Safety Issues


Truck driver crushed by front-end loader in mill yard

A log truck driver arrived shortly after the mill yard opened. His was the eighth truck to be unloaded. The unloading process required a front-end loader to secure the load once two of the four wrappers were removed allowing the driver to safely detach the last two wrappers. Assuming the truck driver was in his cab, the front-end loader operator moved forward to secure the load. A second loader operator working in the yard at the time saw a hard hat on the ground near the truck, and radioed to the first operator to back away. The truck driver was found dead at the scene crushed between the front-end loader and the load.



The 50-year-old log truck driver in this incident worked as an independent operator. He drove a truck owned by another individual, but was not considered an employee. The owner took care of the truck and the driver billed the owner for time worked. It is unclear how many years the driver had been driving log trucks, but he was known as a careful driver. As an independent contractor, the driver was not covered by Workers’ Compensation insurance, and was responsible for his own safety training   


In this incident, the loader operator assumed the driver was in the cab of his truck, because he was not visible, and it appeared the middle two wrappers on the load were already removed. The operator moved the front-end loader forward to secure the load on the truck, so the remaining two wrappers could be safely removed. The view in front of the loader, though well lit, was obstructed by the unloading arms of the machine. The log truck driver was evidently still in the process of removing the first two wrappers from the load as the front-end loader approached. He was crushed between the loader and the load of logs




Log yard rules were posted at the main entrance to the log yard. Rules required hard hats, four wrappers on the load, and that drivers always stay in clear view. According to interviews, the unloading procedures were relayed to the independent truck drivers either verbally or not at all, and the log yard policy/procedures were not consistently followed by personnel working in the yard.

Normal operating procedures at the yard called for log truck drivers to park in an area designated by the loader operator. Drivers were then allowed to remove two of the four wrappers on the load. Once the loader operator saw the two wrappers had been removed, the front-end-loader would be moved forward to secure the load while the driver removed the remaining two wrappers. After the last two wrappers were removed, drivers would stand at the front or rear of the truck as the load was lifted off. Drivers regularly helped other drivers pull wrappers. Drivers were not required to be in a certain position when the unloading machines approached the load.

The log yard had just opened for the day. The morning was dark and foggy.  The front-end loader used lights on the machine to help with visibility.  However, an operator of mobile machinery may often find the view forward obstructed by the raised arms of the loader, especially when loaded.

Individuals involved in this incident agreed it would not have occurred if they had followed existing log yard rules. A major difficulty in this instance is the necessary cooperation between permanent staff at the yard and a large number of independent truck drivers who may not be adequately informed of safe policies and procedures while unloading their trucks.
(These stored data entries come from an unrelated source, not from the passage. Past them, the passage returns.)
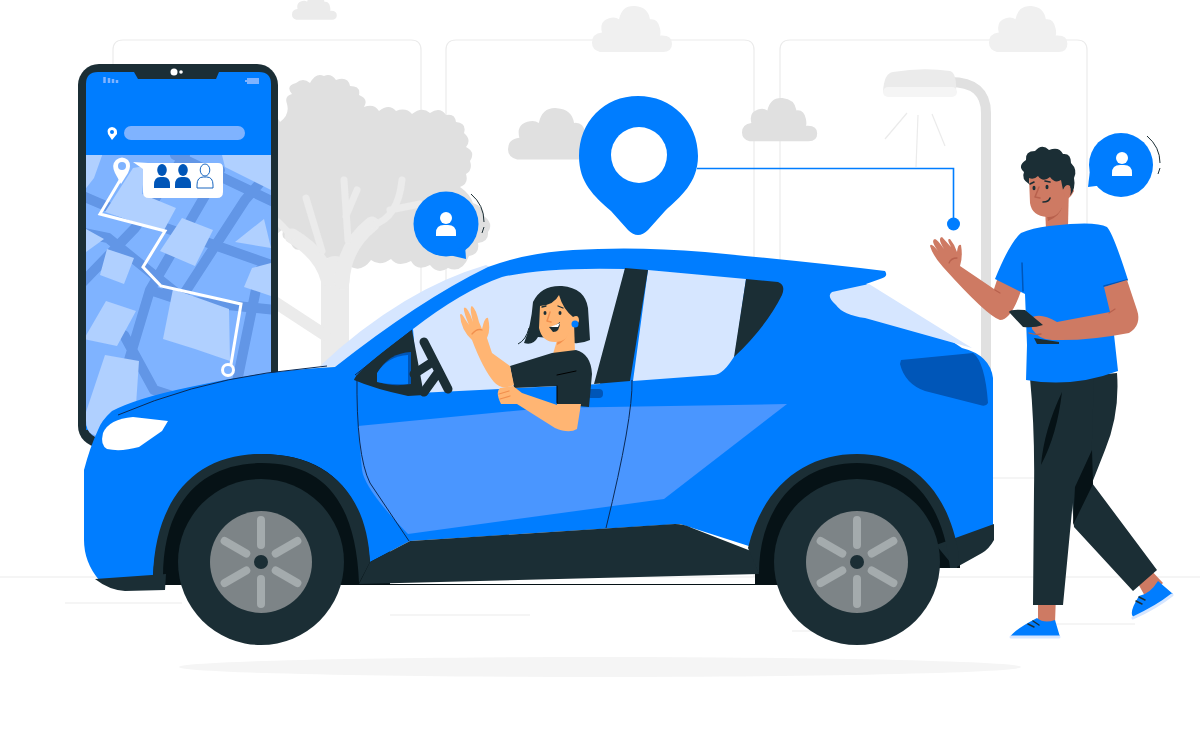
<!DOCTYPE html>
<html lang="en">
<head>
<meta charset="utf-8">
<title>Ride sharing illustration</title>
<style>
:root{--blue:#007dff;--panel:#4a96ff;--deep:#0056b8;--glass:#d6e6ff;--dark:#1b2e35;--black:#061216;--grey:#e0e0e0;--pale:#ebebeb;--cloud:#f0f0f0;--map:#7fb3ff;--road:#6296e6;--block:#b0d0ff;--skin:#ffb573;--skin-shade:#f28f4d;--tan:#ce7a63;--tan-shade:#b8614d}
html,body{margin:0;background:#fff;overflow:hidden}
svg{display:block;width:1200px;height:745px}
.blue{fill:var(--blue)}.dark{fill:var(--dark)}.glass{fill:var(--glass)}.white{fill:#fff}
.skin{fill:var(--skin)}.tan{fill:var(--tan)}
.line{fill:none;stroke-linecap:round;stroke-linejoin:round}
.seam{fill:none;stroke:#0c2a55;stroke-width:1}
.frame{fill:none;stroke:var(--pale);stroke-width:1.2}
</style>
</head>
<body>
<svg viewBox="0 0 1200 745" role="img" aria-label="A driver waves from a blue car to a passenger beside a map app on a phone">
<defs>
  <path id="cloud" d="M8 46Q0 44 0 37Q0 28 10 27Q7 16 17 13Q23 11 27 14Q30 0 43 1Q56 2 58 14Q66 13 68 23Q69 28 68 30Q80 29 80 38Q80 46 71 46Z"/>
  <g id="person"><circle cy="-6" r="6"/><path d="M-10 12V9Q-10 1 -2 1H2Q10 1 10 9V12Z"/></g>
  <g id="wheel">
    <circle r="83" fill="var(--dark)"/><circle r="51" fill="#7d8487"/>
    <g stroke="#a4abad" stroke-width="8" stroke-linecap="round">
      <path id="spoke" d="M0-17V-42M0 17V42"/><use href="#spoke" transform="rotate(60)"/><use href="#spoke" transform="rotate(120)"/>
    </g>
    <circle r="7" fill="var(--dark)"/>
  </g>
  <clipPath id="screen"><path d="M86 155H271V440H110Q86 440 86 420Z"/></clipPath>
</defs>

<g id="backdrop">
  <path class="frame" d="M113 577V50Q113 40 123 40H411Q421 40 421 50V577M446 577V50Q446 40 456 40H744Q754 40 754 50V577M780 478V50Q780 40 790 40H1077Q1087 40 1087 50V478H960M0 577H1200M65 603H182M390 615H530M792 631H860M1050 624H1135"/>
  <g fill="var(--grey)">
    <use href="#cloud" transform="translate(592 5) scale(1 1.02)" fill="#f0f0f0"/>
    <use href="#cloud" transform="translate(989 5) scale(.98 1.02)" fill="#f0f0f0"/>
    <use href="#cloud" transform="translate(292 -6) scale(.56)" fill="#ebebeb"/>
    <use href="#cloud" transform="translate(508 107) scale(1.14)"/>
    <use href="#cloud" transform="translate(742 97) scale(.94 .96)"/>
  </g>
  <g id="tree">
    <path fill="var(--grey)" d="M270 240V120Q277 115 280 122Q290 115 287 104Q284 96 292 94Q285 86 296 83Q303 77 310 83Q316 72 324 76Q331 73 336 80Q348 76 350 86Q361 86 359 95Q369 99 364 107Q374 103 379 111Q389 103 396 111Q406 107 412 114Q422 106 430 113Q440 106 446 115Q455 113 456 122Q467 123 464 133Q472 140 466 147Q476 152 470 161Q473 170 466 174Q469 184 460 187Q470 194 473 203Q485 207 484 216Q494 224 488 232Q489 242 478 243Q480 254 469 256Q462 274 448 268Q438 275 430 265Q417 272 411 261Q398 268 391 259Q380 267 371 260Q360 275 347 264Q334 270 328 258Q310 260 304 248Q293 254 290 240Q279 240 284 228Z"/>
    <g class="line" stroke="var(--pale)">
      <path stroke-width="28" d="M335 390V270"/><path stroke-width="15" d="M328 279Q321 253 292 236M342 282Q344 246 372 224"/>
      <path stroke-width="7" d="M322 251L306 198M348 240L344 180M373 225Q398 218 402 180M292 236L278 222M390 210L420 204M346 216L357 190"/>
      <path stroke-width="12" d="M270 299L325 335"/>
    </g>
  </g>
  <g id="street-lamp">
    <path class="line" stroke="var(--grey)" stroke-width="10" d="M950 82Q986 82 986 113V370"/>
    <path fill="var(--pale)" d="M883 92Q884 73 893 72Q923 67 950 71Q957 73 956 92Z"/><rect x="883" y="87" width="74" height="10" rx="5" fill="#f5f5f5"/>
    <path class="frame" stroke="#dedede" d="M907 113L885 139M918 115L916 167M932 114L945 146"/>
  </g>
  <ellipse cx="600" cy="667" rx="421" ry="10" fill="#f5f5f5"/>
</g>

<g id="phone">
  <rect class="dark" x="78" y="64" width="200" height="383" rx="21"/>
  <path class="blue" d="M86 84Q86 72 98 72H134L138 79H216L219 72H259Q271 72 271 84V430H86Z"/>
  <circle class="white" cx="174" cy="72" r="3.5"/><circle class="white" cx="181" cy="72" r="1.8"/>
  <path stroke="var(--map)" stroke-width="2.5" d="M104.500 83V77M109 83V78M113 83V79M117 83V80"/><path fill="var(--map)" d="M247 78H259V84H247V82H245V80H247Z"/>
  <rect x="124" y="126" width="121" height="14" rx="7" fill="var(--map)"/>
  <g id="street-map" clip-path="url(#screen)">
    <path fill="var(--map)" d="M86 155H271V440H86Z"/>
    <g class="line" stroke="var(--road)" stroke-width="10">
      <path d="M80 195L120 212L280 268M80 285L135 228L185 155M80 232L108 238L175 292M175 155L280 205M105 440L150 290L220 170M180 300L245 200L271 170M124 335L154 390L200 405M150 290L180 300L275 310M260 270L225 440"/>
    </g>
    <g fill="var(--block)">
      <path d="M80 150H104L94 178L80 196ZM133 168L145 166L142 194L176 208L163 232L105 212ZM182 218L213 230L195 266L160 251ZM107 249L134 258L124 284L100 275ZM264 219L271 248L235 242ZM106 301L136 311L117 346L84 339ZM173 289L229 309L230 361L195 349L163 339ZM105 355L139 361L135 420L110 440L80 430ZM86 252L104 239L86 229ZM252 268L271 263V296L244 287ZM222 155H271V190L225 167Z"/>
    </g>
    <path fill="none" stroke="#fff" stroke-width="3" d="M122 177L100 214L165 231L143 267L161 286L241 304L230 370"/>
    <circle cx="228" cy="370" r="5.500" fill="var(--map)" stroke="#fff" stroke-width="3"/>
  </g>
  <g id="small-pin"><path class="white" d="M121 184L115 173Q111 165 116 160Q122 155 128 160Q132 165 128 173Z"/><circle cx="122" cy="166" r="4" fill="var(--map)"/></g>
  <path class="white" d="M112 140L108 134Q106 128 112 127Q118 128 117 134Z"/><circle class="blue" cx="112" cy="132" r="2"/>
  <path class="white" d="M133 162L148 163H218Q223 163 223 168V192Q223 198 217 198H149Q143 198 143 192V169Z"/>
  <g fill="var(--deep)" transform="translate(162 176)"><use href="#person" transform="scale(.8 1)"/><use href="#person" transform="translate(21) scale(.8 1)"/><use href="#person" transform="translate(43) scale(.8 1)" fill="#fff" stroke="var(--deep)"/></g>
</g>

<g id="car">
  <path fill="var(--black)" d="M145 585V480L240 445L390 470V584H755V470L850 440L960 480V568H940L910 585Z"/>
  <path class="glass" d="M320 366Q360 328 405 301Q445 277 486 265L495 270Q420 297 348 367Z"/>
  <path class="blue" d="M84 470Q90 447 98 430Q101 421 112 411Q137 398 190 387Q260 371 335 367Q420 300 488 267Q525 253 573 250Q635 246 705 252Q810 262 885 271Q889 277 880 279L866 284L962 348Q990 355 993 378V525L955 568L945 525Q925 455 857 455Q770 460 755 548L680 524L410 541L370 562Q360 454 261 454Q160 460 153 577L99 580Q84 562 84 540Z"/>
  <path class="glass" d="M413 329Q462 291 502 277Q545 267 625 269L600 384L418 393ZM648 270L746 279L735 355Q724 374 714 375L633 381ZM832 292L869 284L972 348L865 318Q843 315 836 305Q826 296 832 292Z"/>
  <path class="dark" d="M625 268L648 270L630 381L594 384ZM746 279L778 282Q786 285 782 295Q766 327 734 357Z"/>
  <path fill="var(--panel)" d="M358 426L545 408L787 404L664 499L408 534Q365 490 362 470Z"/>
  <path fill="var(--deep)" d="M901 360L973 353Q985 362 988 403Q986 407 980 405L925 391Q905 384 900 364Z"/>
  <path class="white" d="M103 433Q109 419 133 417L168 421L162 431L139 447Q121 452 107 449Q100 445 103 433Z"/>
  <path class="seam" d="M118 415Q190 384 267 373L327 366M357 375Q356 455 370 483L409 541M632 380Q633 418 606 528M355 375L412 330"/>
  <path class="dark" d="M354 380Q356 371 412 330L424 395L408 396Q375 389 354 380ZM95 579L166 574L165 590L125 591Q109 590 95 579ZM359 584L370 562L410 541L675 524Q684 524 692 528L751 551L759 574ZM936 545L994 524V540Q989 549 982 553Q966 562 955 568Z"/>
  <path class="dark" d="M153 577C155 498 196 454 261 454S367 492 370 562L359 583C356 500 322 463 262 463S163 502 163 577ZM748 548C763 485 806 454 857 454C912 454 948 490 959 555L957 568H950C943 500 908 463 857 463C802 463 759 503 759 574Z"/>
  <path fill="var(--deep)" d="M378 372Q389 353 411 352V384Q392 387 378 382Z"/><path class="blue" d="M377 373Q388 356 408 355V384Q390 385 377 382Z"/>
  <path class="line" stroke="var(--dark)" stroke-width="9" d="M424 342L448 389M431 363L414 374M437 374L424 392"/>
  <rect x="575" y="389" width="28" height="9" rx="4" fill="var(--deep)"/>
  <use href="#wheel" x="261" y="562"/><use href="#wheel" x="857" y="562"/>
</g>

<g id="driver">
  <path class="dark" d="M533 302Q541 285 562 286Q585 288 588 308L590 340Q575 347 562 339L538 337Q533 346 524 343Q531 327 533 302Z"/>
  <path fill="none" stroke="var(--dark)" d="M529 328Q526 340 518 344"/>
  <path class="skin" d="M558 337L574 322L575 352Q565 359 553 354Z"/>
  <path fill="var(--skin-shade)" d="M558 337L569 331Q566 341 557 345Z"/>
  <path class="skin" d="M540 306Q554 305 559 295Q563 309 573 317Q579 314 579 321Q577 327 571 326Q569 342 555 342Q542 342 539 328Z"/>
  <circle class="blue" cx="575" cy="324" r="3.500"/>
  <g class="dark"><ellipse cx="545" cy="313" rx="1.500" ry="2"/><ellipse cx="560" cy="313" rx="1.500" ry="2"/><path d="M549 327Q554 327 560 322Q560 332 553 332Z"/></g>
  <path class="white" d="M550 327L560 323L558 327Z"/>
  <path class="line" stroke="var(--dark)" stroke-width="1.300" d="M542 307L546 306M558 306L563 308"/>
  <path class="line" stroke="var(--skin-shade)" stroke-width="1.500" d="M550 312L547 321L551 322"/>
  <path class="dark" d="M510 366L552 353L576 350Q591 354 592 374L589 407L557 404V386L514 388Z"/>
  <path class="skin" d="M472 340Q461 330 460 315Q461 312 465 319L469 325Q463 311 464 308Q467 305 473 322Q469 306 472 306Q476 309 479 322L482 329Q485 316 488 318Q491 330 487 338L492 353L510 366L514 385Q502 391 494 382Q483 369 472 340Z"/>
  <path class="skin" d="M557 404H581L577 429Q569 434 555 428L517 404L501 404Q495 392 500 388L513 386L522 393L557 405Z"/>
  <path class="line" stroke="var(--skin-shade)" stroke-width="1.300" d="M472 334Q477 328 482 330M499 394L509 391M500 399L510 396"/>
  <path class="line" stroke="#000" d="M557 375L576 371M557 386V403"/>
</g>

<g id="location-pin">
  <path class="blue" d="M638 96C672 96 698 122 698 156C698 183 680 197 665 211L648 230Q638 240 628 230L611 211C594 196 579 183 579 156C579 122 604 96 638 96Z"/>
  <circle class="white" cx="639" cy="155" r="28"/>
  <path fill="none" stroke="var(--blue)" stroke-width="1.600" d="M697 168.500H953.500V224"/><circle class="blue" cx="953.500" cy="224" r="6.500"/>
</g>

<g id="driver-bubble">
  <circle class="blue" cx="446" cy="224" r="32.500"/><path class="blue" d="M449 255L466 259L465 244Z"/>
  <use class="white" href="#person" x="446" y="224"/>
  <path fill="none" stroke="var(--dark)" d="M471 194Q484 205 484 222M484 227L482 233"/>
</g>
<g id="passenger-bubble">
  <circle class="blue" cx="1121" cy="165" r="32"/><path class="blue" d="M1090 170L1088 187L1104 185Z"/>
  <use class="white" href="#person" x="1122" y="164"/>
  <path fill="none" stroke="var(--dark)" d="M1147 136Q1160 147 1160 163M1160 168L1158 174"/>
</g>

<g id="passenger">
  <path class="tan" d="M1038 595H1056L1055 623H1038ZM1136 580L1148 567L1163 583L1146 598Z"/>
  <path class="dark" d="M1062 378L1117 373Q1120 414 1105 450L1092 483L1157 570L1133 591L1074 527Z"/>
  <path class="dark" d="M1030 378L1094 378L1091 470L1073 500L1063 605H1033L1034 490Q1035 430 1030 378Z"/>
  <path fill="var(--black)" d="M1062 392Q1057 435 1041 465Q1044 430 1062 392ZM1092 450L1093 484L1073 525L1075 487Z"/>
  <path class="blue" d="M1037 618Q1044 624 1055 620L1060 637H1010Q1014 630 1037 618ZM1139 596Q1150 594 1158 581L1173 594Q1157 606 1135 618Q1127 615 1139 596Z"/>
  <path class="line" stroke="var(--glass)" stroke-width="3" d="M1011 637H1059M1133 618Q1157 607 1172 595"/>
  <path class="line" stroke="var(--dark)" stroke-width="1.500" d="M1028 624L1034 627M1033 621L1039 625M1136 601L1142 604M1139 597L1145 600"/>
  <path class="tan" d="M1045 208L1069 184L1068 226Q1058 235 1046 229Z"/><path fill="var(--tan-shade)" d="M1047 216L1062 207Q1060 216 1048 221Z"/>
  <path class="tan" d="M1029 177L1064 172L1074 191Q1070 199 1065 200Q1060 218 1047 217Q1032 216 1030 203Z"/>
  <path class="dark" d="M1029 184Q1021 179 1024 172Q1017 166 1026 160Q1025 151 1035 151Q1042 143 1049 150Q1059 146 1063 154Q1071 153 1071 163Q1078 170 1074 178Q1076 188 1070 196Q1073 186 1066 186L1063 190L1061 180Q1055 184 1050 177Q1043 183 1038 176Q1034 180 1029 178Z"/>
  <path class="tan" d="M1063 190Q1066 183 1070 186Q1072 191 1065 197Z"/>
  <g class="dark"><ellipse cx="1034" cy="188" rx="1.500" ry="2.200"/><ellipse cx="1047" cy="187" rx="1.500" ry="2.200"/></g>
  <path class="line" stroke="var(--dark)" stroke-width="1.600" d="M1030 184L1034 182M1045 181L1050 182M1043 202Q1049 202 1050 198"/>
  <path class="line" stroke="var(--tan-shade)" stroke-width="1.500" d="M1039 187L1035 197L1040 198"/>
  <path class="tan" d="M943 267Q933 256 930 246Q931 242 938 251Q930 240 935 239Q937 239 944 249Q937 238 942 237L951 247Q946 238 950 239Q955 245 957 252Q958 243 961 245Q963 257 960 266L994 289L1000 271L1021 291Q1011 320 1000 320Q987 316 943 267Z"/>
  <path class="line" stroke="var(--tan-shade)" stroke-width="1.300" d="M949 263Q951 258 957 258M1000 293L995 290"/>
  <path class="blue" d="M1049 226L1070 224Q1098 222 1107 227Q1113 233 1128 280L1109 289L1118 371Q1073 388 1026 380L1027 345L1025 294L995 279Q1010 242 1021 233Q1032 228 1049 226Z"/>
  <path class="line" stroke="var(--deep)" stroke-width="1.500" d="M1022 263L1023 291M1104 286L1127 280"/>
  <path class="tan" d="M1104 287L1127 280L1137 310Q1142 325 1129 333Q1088 341 1054 340Q1040 341 1032 329L1031 318Q1040 312 1057 322L1110 312Z"/>
  <path class="dark" d="M1009 312Q1010 309 1025 310L1043 325Q1035 328 1023 327ZM1034 338L1059 342V344H1037Z"/>
  <path class="line" stroke="var(--tan-shade)" stroke-width="1.300" d="M1029 333Q1035 335 1041 334M1109 313L1115 309"/>
</g>
</svg>
</body>
</html>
From the perspective of the drivers, the unloading process is likely to be different at each different log yard.



  • Eye contact and a designated “ready” signal must be established between a mobile machinery operator and a truck driver working together to load or unload a truck.

  • Regular safety training and retraining should occur in a hazardous work environment.

  • A site hazard assessment should include a documented job safety analysis and disciplinary process.

Oregon Institute of Occupational Health Sciences
Oregon Health & Science University
3181 SW Jackson Park Rd, L606
Portland, OR  97239-9878

Safety Issues is presented by the National Institute for Occupational Safety and Health (NIOSH) in partnership with the National Truckers Association (NTA), with major contributions from State partners funded by NIOSH through the Fatality Assessment and Control Evaluation (FACE) Program.  The goal of the FACE Program is to prevent occupational fatalities across the nation by identifying and investigating work situations at high risk for injury and then developing and disseminating prevention strategies to those who can intervene in the workplace. State partners who contribute Safety Issues postings based on recent investigative reports are California, Iowa, Kentucky, Massachusetts, Michigan, New York, Oregon, New Jersey, and Washington.

This month’s Safety Issues is based on an investigative report from the Oregon FACE Program. The complete detailed Oregon FACE INVESTIGATION REPORT:  #OR 2004-21-1 includes additional case information, recommendations and discussion. This report can be found at   Additional OR-FACE Investigation Reports, Annual Reports, Hazard Alerts and other publications can be accessed through Oregon Institute of Occupational Health Sciences at

The Safety Issues and Investigation Reports which are the products of NIOSH Cooperative State partners are presented here in their original unedited form from the states. They are intended for educational purposes only. The findings and conclusions in each report are those of the individual Cooperative State partner and do not necessarily reflect the views or policy of the NIOSH.